Report: MLB bans non-Louisville pink Mother's Day bats because of licensing
Major League Baseball has prohibited Orioles outfielder Nick Markakis and Twins third baseman Trevor Plouffe from using special pink bats from manufacturer MaxBat, which are meant to support breast cancer, because it would violate the league's licensing agreement with Louisville Slugger, according to a Yahoo! Sports report.
In an email to all league-approved bat manufacturers in April, MLB official Roy Krasik mandated that only Louisville Slugger, "the MLB official licensee," can manufacture pink bats with its name on the label.

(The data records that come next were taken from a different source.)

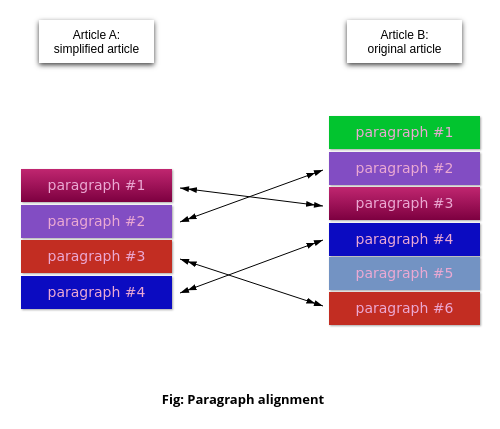
<!DOCTYPE html>
<html lang="en">
<head>
<meta charset="utf-8">
<title>Paragraph alignment</title>
<style>
:root {
  --paper: #fff;
  --ink: #000;
  --label: #eba9d3;
  --green: #02c42f;
  --purple: #824dc3;
  --magenta-top: #c02670;
  --magenta-bottom: #7d0040;
  --blue: #0b0bc1;
  --steel: #7393c3;
  --red: #c22d22;
}
* { box-sizing: border-box; margin: 0; padding: 0; }
html, body { width: 500px; height: 429px; overflow: hidden; background: var(--paper); }
.figure { position: relative; width: 500px; height: 429px; color: var(--ink); }
.article-title {
  position: absolute; top: 20px; width: 115px; height: 43px;
  display: flex; align-items: center; justify-content: center;
  text-align: center; background: var(--paper);
  font: 12px/14px "Liberation Sans", Arial, sans-serif;
  box-shadow: 0 2px 5px rgba(0, 0, 0, .75);
}
.title-a { left: 39px; }
.title-b { left: 347px; }
.paragraphs {
  position: absolute; width: 151px; list-style: none;
  display: grid; align-items: start;
  font: 14px/32px "DejaVu Sans", Verdana, sans-serif;
  color: var(--label); text-align: center;
}
.article-a { left: 21px; top: 169px; grid-template-rows: 36px 35px 36px 33px; }
.article-b { left: 329px; top: 116px; grid-template-rows: 36px 35px 36px 34px 35px 33px; }
.paragraphs li { height: 33px; box-shadow: 1px 1px 2px rgba(0, 0, 0, .35); }
.green { background: var(--green); }
.purple { background: var(--purple); }
.magenta { background: linear-gradient(var(--magenta-top), var(--magenta-bottom)); }
.blue { background: var(--blue); }
.steel { background: var(--steel); }
.red { background: var(--red); }
.links { position: absolute; left: 0; top: 0; }
.links line { stroke: var(--ink); stroke-width: 1; marker-start: url(#double-head); marker-end: url(#double-head); }
.caption {
  position: absolute; left: 0; top: 390px; width: 486px; text-align: center;
  font: 700 13px/18px "Open Sans", "Noto Sans", sans-serif; white-space: nowrap;
}
</style>
</head>
<body>
<figure class="figure">
  <h2 class="article-title title-a">Article A:<br>simplified article</h2>
  <h2 class="article-title title-b">Article B:<br>original article</h2>

  <ol class="paragraphs article-a">
    <li class="magenta">paragraph #1</li>
    <li class="purple">paragraph #2</li>
    <li class="red">paragraph #3</li>
    <li class="blue">paragraph #4</li>
  </ol>

  <ol class="paragraphs article-b">
    <li class="green">paragraph #1</li>
    <li class="purple">paragraph #2</li>
    <li class="magenta">paragraph #3</li>
    <li class="blue">paragraph #4</li>
    <li class="steel">paragraph #5</li>
    <li class="red">paragraph #6</li>
  </ol>

  <svg class="links" width="500" height="429" viewBox="0 0 500 429" aria-hidden="true">
    <defs>
      <marker id="double-head" markerUnits="userSpaceOnUse" markerWidth="18" markerHeight="8" refX="17" refY="4" orient="auto-start-reverse">
        <path d="M0 1 9 4 0 7zM8 1 17 4 8 7z"/>
      </marker>
    </defs>
    <line x1="180" y1="188" x2="323" y2="206"/>
    <line x1="180" y1="222" x2="323" y2="170"/>
    <line x1="180" y1="259" x2="323" y2="306"/>
    <line x1="180" y1="293" x2="323" y2="240"/>
  </svg>

  <figcaption class="caption">Fig: Paragraph alignment</figcaption>
</figure>
</body>
</html>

Plouffe, whose mother is a breast cancer survivor, took to Twitter to criticize Louisville Slugger, writing: "Seriously disgusted that a company would block awareness for Breast Cancer research so their brand can stand out. Thanks @sluggernation !" and "Sorry Mom. I can't use my Breast Cancer Awareness bat on Sunday because @sluggernation 'owns the rights.' Because that's what it's about…" before deleting the tweets.
From Yahoo! Sports' Jeff Passan:
To get that designation, Hillerich & Bradsby, the parent company of Louisville Slugger, made what one source deemed "a sizeable donation" to Susan G. Komen for the Cure, the league's charitable partner. The terms of the donation included other manufacturers being able to make pink bats but not stamp the bat with their logos. MaxBat, which declined comment through a spokesman, made bats for Markakis, Plouffe and other major leaguers that were standard colors – with pink MaxBat labels.
The league apparently considered this running afoul of a portion of its rule that states companies other than Louisville Slugger can make pink bats so long as "no ribbons, corporate logos, distinguishing marks or names of charities are included on the bat."